------ Data shown

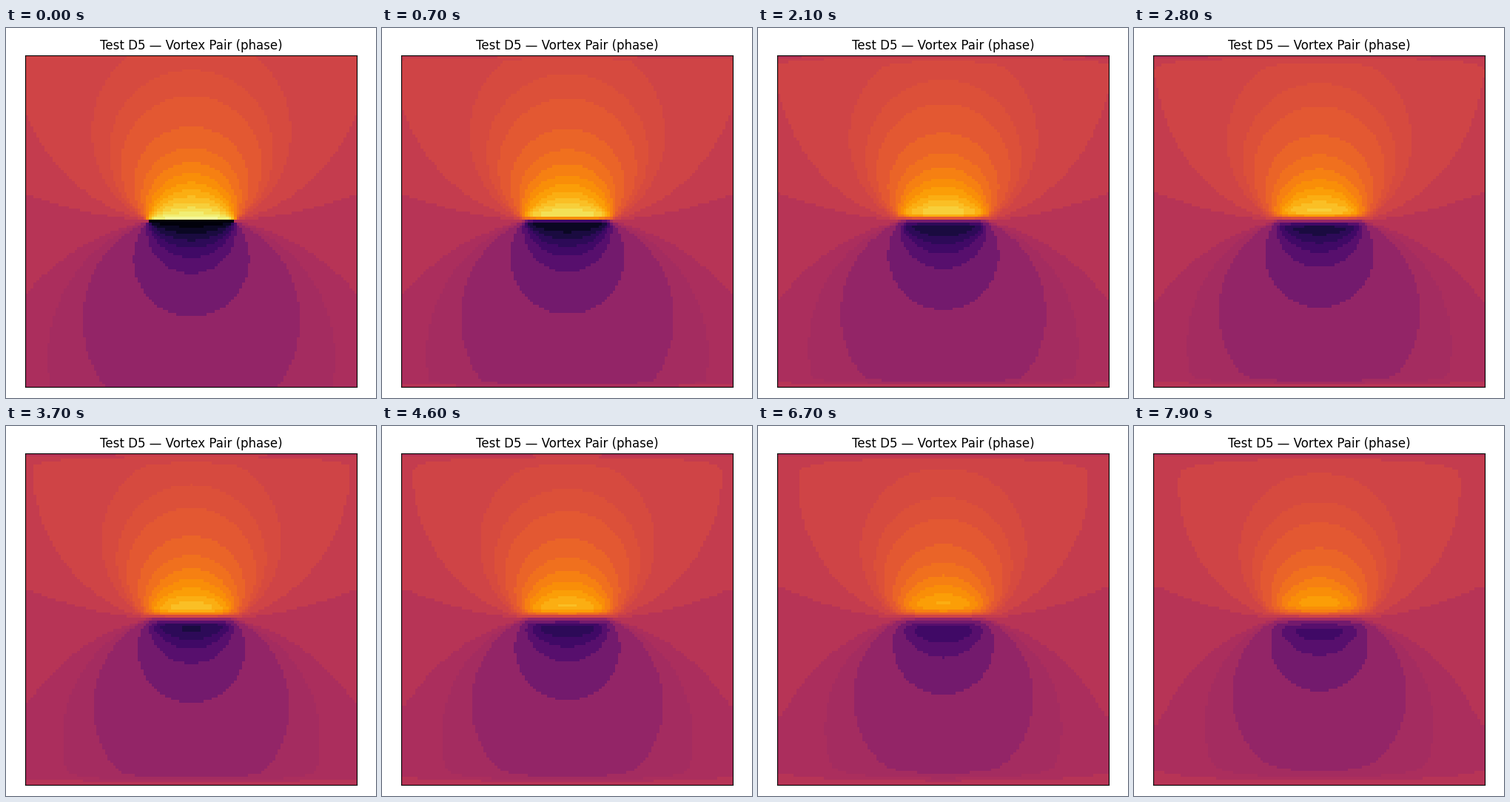
A matplotlib script for the animation above (8 s loop, 500 by 500 pixels).

```python
import matplotlib.pyplot as plt
import numpy as np
from matplotlib.animation import FuncAnimation
from matplotlib.colors import from_levels_and_colors

FRAMES = 80
INTERVAL = 100
CELLS = 121
HALF_GAP = 15.95      # vortex distance from the centre, in cells
DIFFUSION = 0.045     # per step
DAMPING = 0.003       # per step


def vortex_pair():
    axis = np.arange(CELLS) - CELLS // 2
    x, y = np.meshgrid(axis, axis)
    return np.arctan2(y, x + HALF_GAP) - np.arctan2(y, x - HALF_GAP)


def laplacian(field):
    shifts = ((1, 0), (-1, 0), (1, 1), (-1, 1))
    return sum(np.roll(field, step, axis) for step, axis in shifts) - 4 * field


def evolve(field, steps):
    history = [field]
    for _ in range(steps - 1):
        field = field + DIFFUSION * laplacian(field) - DAMPING * field
        history.append(field)
    return history


def banded_inferno():
    """Inferno in flat bands: broad in the purples, even elsewhere."""
    levels = np.concatenate([
        np.linspace(-3.15, -1.75, 6),
        np.linspace(-1.39, -0.86, 2),
        np.linspace(-0.415, -0.205, 3),
        np.linspace(0.09, 0.25, 2),
        np.linspace(0.456, 0.67, 3),
        np.linspace(0.865, 3.15, 12),
    ])
    middles = (levels[:-1] + levels[1:]) / 2
    colors = plt.get_cmap("inferno")(middles / (2 * np.pi) + 0.5)
    return from_levels_and_colors(levels, colors)


phases = evolve(vortex_pair(), FRAMES)
cmap, norm = banded_inferno()

plt.rcParams["font.family"] = "DejaVu Sans"
fig = plt.figure(figsize=(5, 5), dpi=100, facecolor="white")
ax = fig.add_axes([0.052, 0.03, 0.896, 0.896])
ax.set_title("Test D5 — Vortex Pair (phase)", fontsize=12)
image = ax.imshow(phases[0], cmap=cmap, norm=norm, interpolation="nearest")
ax.set_xticks([])
ax.set_yticks([])


def update(frame):
    image.set_data(phases[frame])
    return [image]


anim = FuncAnimation(fig, update, frames=FRAMES, interval=INTERVAL,
                     repeat=True, repeat_delay=0)
plt.show()
```
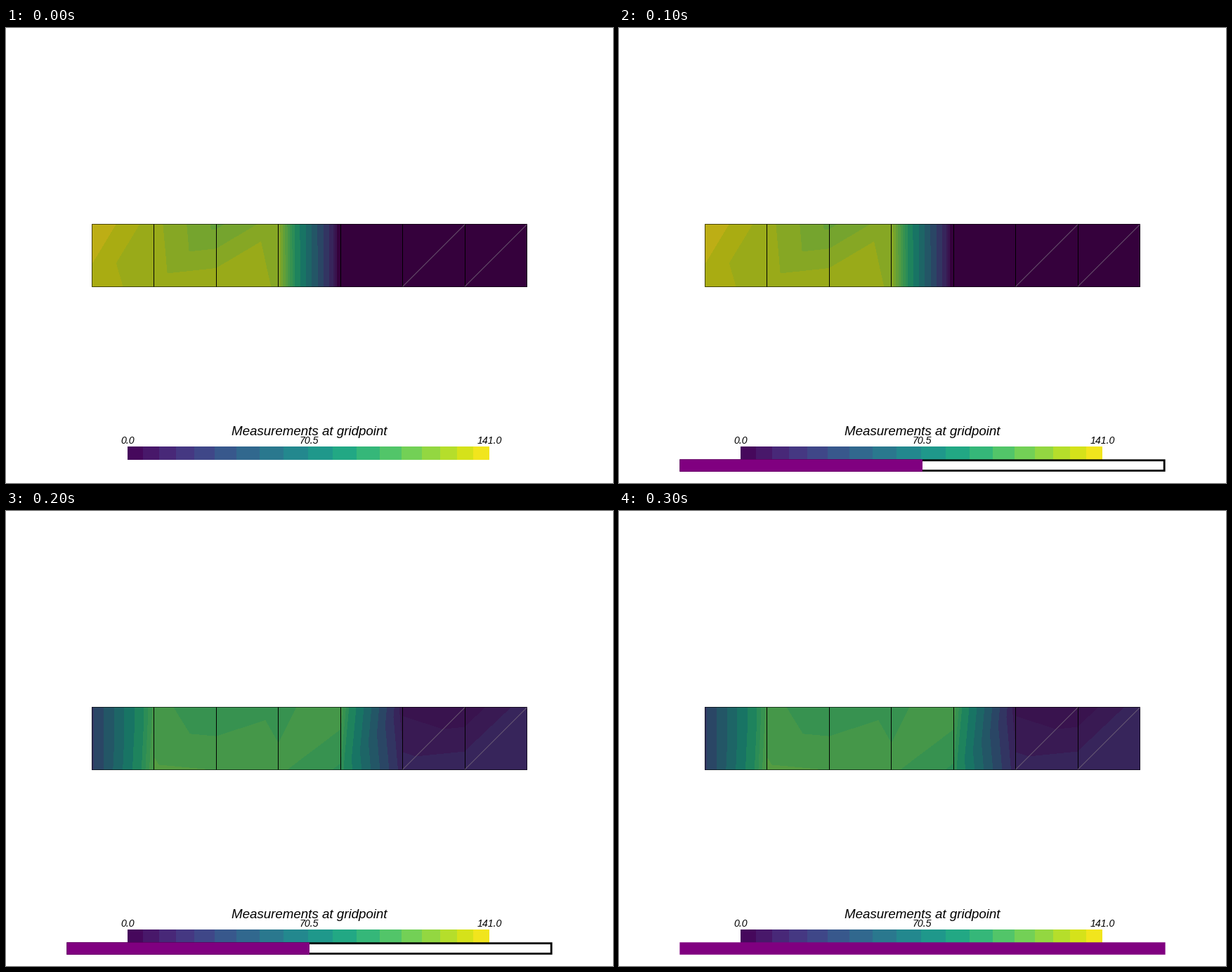
These frames come from a looping animation (864x648 px, 400 ms). A matplotlib script:

```python
import matplotlib.pyplot as plt
import numpy as np
from matplotlib.animation import FuncAnimation
from matplotlib.patches import Rectangle
from matplotlib.tri import Triangulation

W, H, DPI = 864, 648, 100
PX = 72 / DPI
PEAK = 141
CELLS = 7
TOP, BOTTOM = 279.8, 368.2
XS = np.linspace(122.5, 741.5, CELLS + 1)
VIRIDIS = plt.get_cmap("viridis")
LIGHT = np.array([0.785, 0.76, 0.72])

# Measurements along the upper and lower row of grid points
BEFORE = ([139.6, 127.2, 114.9, 123.8, 0, 0, 0, 0],
          [132.1, 128.3, 129.9, 124.9, 0, 0, 0, 0])
AFTER = ([33, 103.8, 98, 100.8, 105, 10.7, 8.5, 18],
         [33, 107.4, 106.6, 102.9, 96.4, 17.5, 18.5, 18])

# Colour steps are finer at both ends of the scale
LEVELS = np.r_[-0.055, np.linspace(0.055, 0.111, 3), 0.17,
               np.linspace(0.25, 0.58, 5), np.linspace(0.657, 0.957, 10), 1]

fig = plt.figure(figsize=(W / DPI, H / DPI), dpi=DPI, facecolor="white")
ax = fig.add_axes([0, 0, 1, 1])
ax.set_autoscale_on(False)
ax.set_xlim(0, W)
ax.set_ylim(H, 0)
ax.axis("off")


def strip_mesh():
    """Two triangles per cell, split from lower left to upper right."""
    n = CELLS + 1
    tris = []
    for i in range(CELLS):
        tris += [(i, i + 1, n + i), (i + 1, n + i + 1, n + i)]
    return Triangulation(np.tile(XS, 2), np.repeat([TOP, BOTTOM], n), tris)


def draw_field(mesh, rows):
    mids = np.clip((LEVELS[1:] + LEVELS[:-1]) / 2, 0, 1)
    return ax.tricontourf(mesh, np.ravel(rows) / PEAK, levels=LEVELS,
                          colors=VIRIDIS(mids)[:, :3] * LIGHT,
                          antialiased=False, zorder=1)


def line(xs, ys, color="black", alpha=1):
    ax.plot(xs, ys, color=color, alpha=alpha, lw=PX, snap=False,
            solid_capstyle="butt", zorder=3)


def box(x, y, w, h, color, z, smooth=True):
    return ax.add_patch(Rectangle((x, y), w, h, facecolor=color, linewidth=0,
                                  antialiased=smooth, snap=False, zorder=z))


def label(x, y, s, size):
    ax.text(x, y, s, fontsize=size * PX, family="Liberation Sans", style="italic",
            ha="center", va="baseline", color="black", zorder=8)


mesh = strip_mesh()
fields = [draw_field(mesh, rows) for rows in (BEFORE, AFTER)]

# Mesh edges, centred on whole pixels
cols = np.floor(XS) + 0.5
rows = np.floor([TOP, BOTTOM]) + 0.5
for x in cols[1:-1]:
    line([x, x], rows)
for x in cols[[0, -1]]:
    line([x, x], rows, alpha=0.6)
for y in rows:
    line(cols[[0, -1]], [y, y], alpha=0.6)
for i in (5, 6):
    line(XS[i:i + 2], [BOTTOM, TOP], "#75687a", 0.8)

# Colour scale: the bands widen towards the middle
LEFT, SPAN, BANDS = 173, 515, 18
u = np.linspace(0, 1, BANDS + 1)
stops = u - 0.23 * np.sin(2 * np.pi * u) / (2 * np.pi)
for a, b in zip(stops, stops[1:]):
    box(LEFT + SPAN * a, 596, SPAN * (b - a), 19, VIRIDIS((a + b) / 2), 5, False)
label(431.8, 580, "Measurements at gridpoint", 18.75)
for k in (0, 0.5, 1):
    label(LEFT + 0.3 + k * SPAN, 591.5, f"{k * PEAK:.1f}", 14.1)

# Progress bar
BAR_X, BAR_Y, BAR_W, BAR_H, EDGE = 0.1 * W, 614.3, 0.8 * W, 17.5, 2.8
frame = [box(BAR_X, BAR_Y, BAR_W, BAR_H, "black", 6),
         box(BAR_X + EDGE, BAR_Y + EDGE, BAR_W - 2 * EDGE, BAR_H - 2 * EDGE,
             "white", 6.1)]
fill = box(BAR_X, BAR_Y, 0, BAR_H, "purple", 7)


def update(i):
    for k, field in enumerate(fields):
        field.set_visible(k == i // 2)
    for part in frame:
        part.set_visible(0 < i < 3)
    fill.set_visible(i > 0)
    fill.set_width(BAR_W * ((i + 1) // 2) / 2)
    return [fill]


anim = FuncAnimation(fig, update, frames=4, init_func=lambda: update(0),
                     interval=100, repeat=True, repeat_delay=0, blit=False)
plt.show()
```
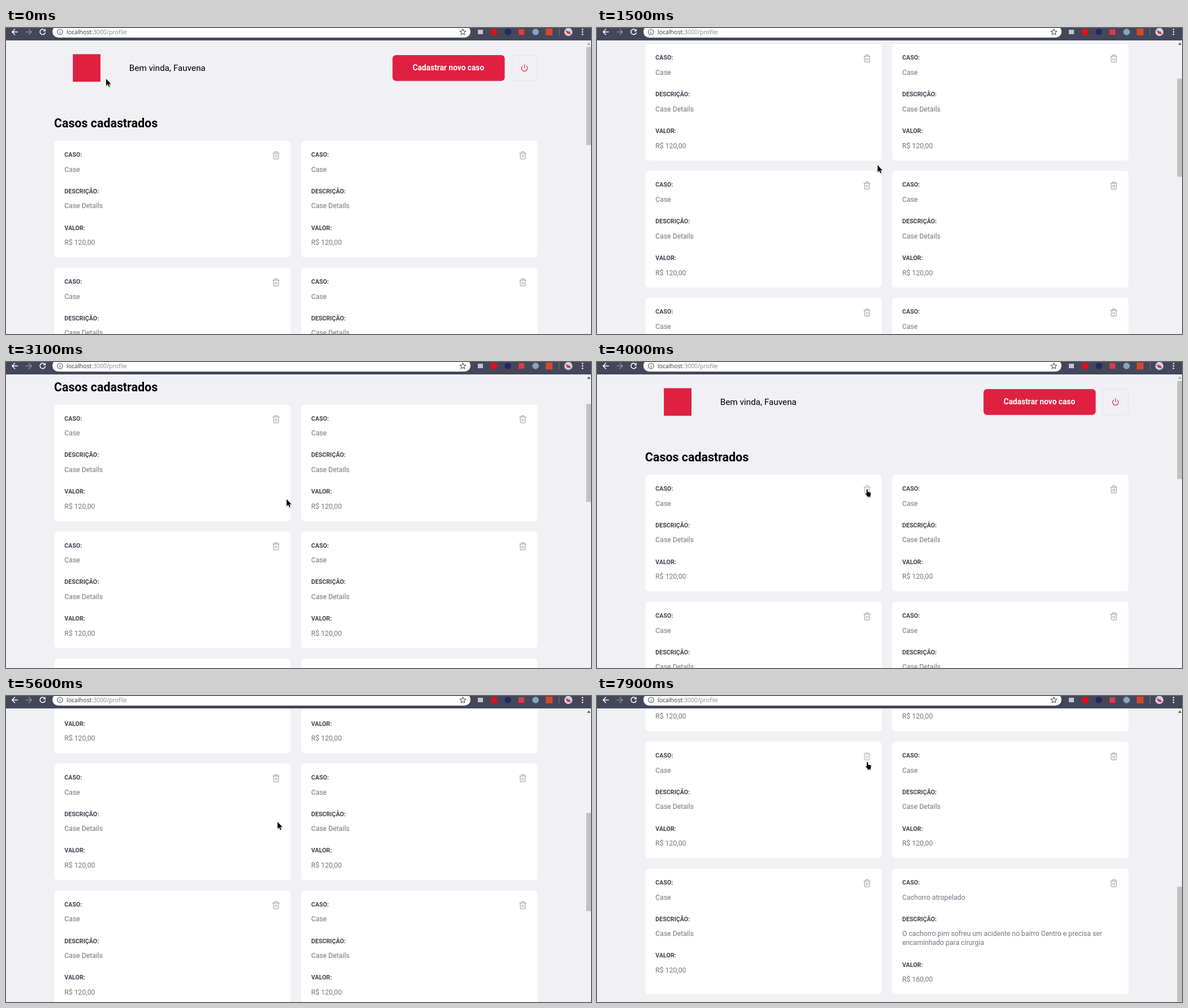
An HTML page for the animation above (8 s loop, 1034x542 px).

```html
<!DOCTYPE html>
<html lang="pt-BR">
<head>
<meta charset="utf-8">
<title>Casos cadastrados</title>
<style>
* { margin: 0; padding: 0; box-sizing: border-box; }
html, body { width: 100%; height: 100%; overflow: hidden; background: #f0f0f5; }
svg { display: block; fill: none; stroke-linecap: round; stroke-linejoin: round; }
#stage { position: relative; width: 1034px; height: 542px; overflow: hidden; }
#bar { position: absolute; left: 0; top: 0; width: 1034px; height: 22px; background: #44475a; }
#bar svg { position: absolute; left: 0; top: 0; }
#url { position: absolute; left: 107px; top: -1px; font: 10.55px/16px "Open Sans", "Noto Sans", sans-serif; color: #33364a; white-space: nowrap; }
#url span { color: #85878f; }

/* The page is laid out at full size and shown at 76.25 % */
#view { position: absolute; left: 0; top: 22px; width: 1357px; height: 696px; overflow: hidden;
  transform: scale(.7625); transform-origin: 0 0; font: 400 14px Roboto, sans-serif; }
#page { position: absolute; left: 111.5px; top: 0; width: 1120px; padding-top: 32px; }
header { display: flex; align-items: center; height: 64px; }
.logo { width: 64px; height: 64px; margin: 0 43px; background: #e02041; }
header span { font-size: 20px; margin-left: 24px; color: #000; }
.new { width: 260px; height: 60px; margin-left: auto; border-radius: 8px; background: #e02041;
  color: #fff; font-size: 18px; font-weight: 700; line-height: 60px; text-align: center; }
.power { width: 60px; height: 60px; margin-left: 16px; border: 1px solid #dcdce6; border-radius: 4px;
  display: flex; align-items: center; justify-content: center; }
h1 { margin: 80px 0 24px; font-size: 28px; line-height: 33px; font-weight: 700; color: #000; }
ul { display: grid; grid-template-columns: 1fr 1fr; gap: 24px; list-style: none; }
li { position: relative; padding: 24px; border-radius: 8px; background: #fff; }
li strong { display: block; margin-bottom: 16px; line-height: 16px; font-weight: 700; color: #41414d; }
li p { font-size: 16px; line-height: 21px; color: #737380; }
li p + strong { margin-top: 32px; }
li svg { position: absolute; right: 24px; top: 24px; }
li.hover svg { opacity: .8; }
#track { position: absolute; left: 1343px; top: 0; width: 15px; height: 696px; background: #f1f1f1; }
#thumb { position: absolute; left: 2px; top: 15px; width: 13px; background: #c1c1c1; }
#up { position: absolute; left: 3.5px; top: 5px; border: 4px solid transparent; border-top: 0; border-bottom: 5px solid #505050; }
#cursor { position: absolute; left: 0; top: 0; overflow: visible; filter: drop-shadow(.6px 1px .7px rgba(0,0,0,.3)); }
#cursor path { fill: #000; stroke: #fff; stroke-width: 1.4; paint-order: stroke; }
</style>
</head>
<body>
<div id="stage">
  <div id="view">
    <div id="page">
      <header>
        <div class="logo"></div>
        <span>Bem vinda, Fauvena</span>
        <div class="new">Cadastrar novo caso</div>
        <div class="power">
          <svg width="18" height="18" viewBox="0 0 24 24" stroke="#e02041" stroke-width="2"><path d="M18.4 6.6a9 9 0 1 1-12.8 0M12 2v10"/></svg>
        </div>
      </header>
      <h1>Casos cadastrados</h1>
      <ul id="list"></ul>
    </div>
    <div id="track"><div id="up"></div><div id="thumb"></div></div>
  </div>

  <div id="bar">
    <svg width="1034" height="22" stroke-width="1.6">
      <rect x="82" y="-4" width="739" height="21" rx="10.5" fill="#fff"/>
      <path d="M20.5 7H11M15.5 2.2L10.8 7l4.7 4.8" stroke="#fff"/>
      <path d="M35.5 7H45M40.500 2.200L45.200 7l-4.700 4.800" stroke="#8b8d9b"/>
      <path d="M68.700 4.200A4.700 4.700 0 1 0 69.300 8.300" stroke="#fff"/>
      <path d="M70 1.300V6h-4.700z" fill="#fff"/>
      <g stroke="#55586a" stroke-width="1.1">
        <circle cx="95.500" cy="7" r="4.800"/>
        <path d="M95.500 6.700v2.700M95.500 4.600v.1"/>
        <path d="M807.500 1.800l1.500 3.500 3.800.3-2.900 2.500.9 3.700-3.300-2-3.300 2 .9-3.700-2.900-2.500 3.800-.3z"/>
      </g>
      <rect x="834" y="3" width="9" height="8" fill="#c3c5cc"/>
      <circle cx="862.500" cy="7" r="6" fill="#e0101c"/>
      <circle cx="887" cy="7" r="5.800" fill="#1f2a66"/>
      <rect x="906" y="2" width="10" height="10" fill="#dd3b45"/>
      <circle cx="936" cy="7" r="5.800" fill="#86a5c4"/>
      <rect x="954" y="1" width="12" height="12" fill="#d4482c"/>
      <path d="M977.500 1v12" stroke="#74768a" stroke-width="1"/>
      <circle cx="994" cy="7" r="7.200" fill="#cbd3e4"/>
      <path d="M989 4l8 3 1 4-6-1z" fill="#d6303c"/>
      <g fill="#fff"><circle cx="1019" cy="2.800" r="1.300"/><circle cx="1019" cy="7" r="1.300"/><circle cx="1019" cy="11.200" r="1.300"/></g>
    </svg>
    <div id="url">localhost<span>:3000/profile</span></div>
  </div>

  <svg id="cursor" width="12" height="16">
    <path id="arrow" d="M0 0V12L2.800 9.600 4.800 14 6.700 13.200 4.800 8.900H8.400Z"/>
    <path id="hand" d="M2.500 1.200Q3.500 0 4.500 1.200V5L8.800 6Q10 6.400 10 7.600L9.200 11V13.600H3.600V12L.6 8.600Q0 7.400 1.200 7.400L2.500 8.200Z"/>
  </svg>
</div>
<script>
const LOOP = 8000, VIEW = 696, TRACK = 666, FULL = 2032, ROW = 295;
const DELETED_AT = 7600;
const $ = id => document.getElementById(id);

const trash = `<svg width="20" height="20" viewBox="0 0 24 24" stroke="#a8a8b3" stroke-width="2">
  <path d="M3 6h18M19 6v14a2 2 0 0 1-2 2H7a2 2 0 0 1-2-2V6m3 0V4a2 2 0 0 1 2-2h4a2 2 0 0 1 2 2v2M10 11v6M14 11v6"/></svg>`;

const card = (title, details, value) => `<li><strong>CASO:</strong><p>${title}</p>
  <strong>DESCRIÇÃO:</strong><p>${details}</p>
  <strong>VALOR:</strong><p>R$ ${value},00</p>${trash}</li>`;

$('list').innerHTML = card('Case', 'Case Details', 120).repeat(10) +
  card('Cachorro atropelado',
    'O cachorro pim sofreu um acidente no bairro Centro e precisa ser encaminhado para cirurgia', 160);
const cards = [...$('list').children];

// [time, scroll offset]
const scrolls = [
  [0, 0], [1000, 8], [1100, 33], [1200, 66], [1300, 115], [1400, 170], [1500, 225],
  [1700, 350], [1800, 500], [1900, 641], [2000, 760], [2400, 1336],
  [3100, 163], [3200, 102], [3400, 26], [3500, 0],
  [5000, 257], [5300, 455], [5600, 695], [5900, 1040], [6100, 1284], [6300, 1324],
  [DELETED_AT, 1041]
];

// [time, x, y, is hand]
const pointer = [
  [1000, 496, 243], [3400, 490, 240], [3500, 479, 233],
  [3700, 466.5, 223.5, 1], [4000, 474, 225, 1],
  [5000, 480, 223], [6500, 475.5, 203.5], [6900, 482, 139],
  [7200, 474.5, 116.5, 1], [7400, 472.5, 118, 1], [7900, 474.5, 116.5, 1]
];

const at = (keys, t) => keys.findLast(k => k[0] <= t);
const bezier = (u, a, b, c, d) => {
  const v = 1 - u;
  return v * v * v * a + 3 * v * v * u * b + 3 * v * u * u * c + u * u * u * d;
};

// Opening sweep, sampled ten times a second
function sweep(t) {
  const u = Math.floor(t / 100) / 9;
  return [t, bezier(u, 177, -34, 150, 452), bezier(u, 90, -60, 468, 300)];
}

function hovered(t) {
  if (t >= 3700 && t < 5000) return 0;
  if (t >= 7200) return t < DELETED_AT ? 8 : 6;
  return -1;
}

function draw(t) {
  const scroll = at(scrolls, t)[1];
  const deleted = t >= DELETED_AT;
  const height = FULL - (deleted ? ROW : 0);
  const hover = hovered(t);

  $('page').style.transform = `translateY(${-scroll}px)`;
  $('thumb').style.height = TRACK * VIEW / height + 'px';
  $('thumb').style.transform = `translateY(${scroll * TRACK / height}px)`;
  $('up').style.borderBottomColor = scroll ? '#505050' : '#a3a3a3';
  cards[9].style.display = deleted ? 'none' : '';
  cards.forEach((c, i) => c.classList.toggle('hover', i === hover));

  const [, x, y, hand] = t < 1000 ? sweep(t) : at(pointer, t);
  $('cursor').style.transform = `translate(${x}px, ${y}px)`;
  $('hand').style.display = hand ? '' : 'none';
  $('arrow').style.display = hand ? 'none' : '';
}

const start = performance.now();
function tick() {
  draw((performance.now() - start) % LOOP);
  requestAnimationFrame(tick);
}
tick();
</script>
</body>
</html>
```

------------

Assigned task:
Lines that hold "start" are the ones to copy, so pick each out from the data.

Answer to this problem:
const start = performance.now();
  draw((performance.now() - start) % LOOP);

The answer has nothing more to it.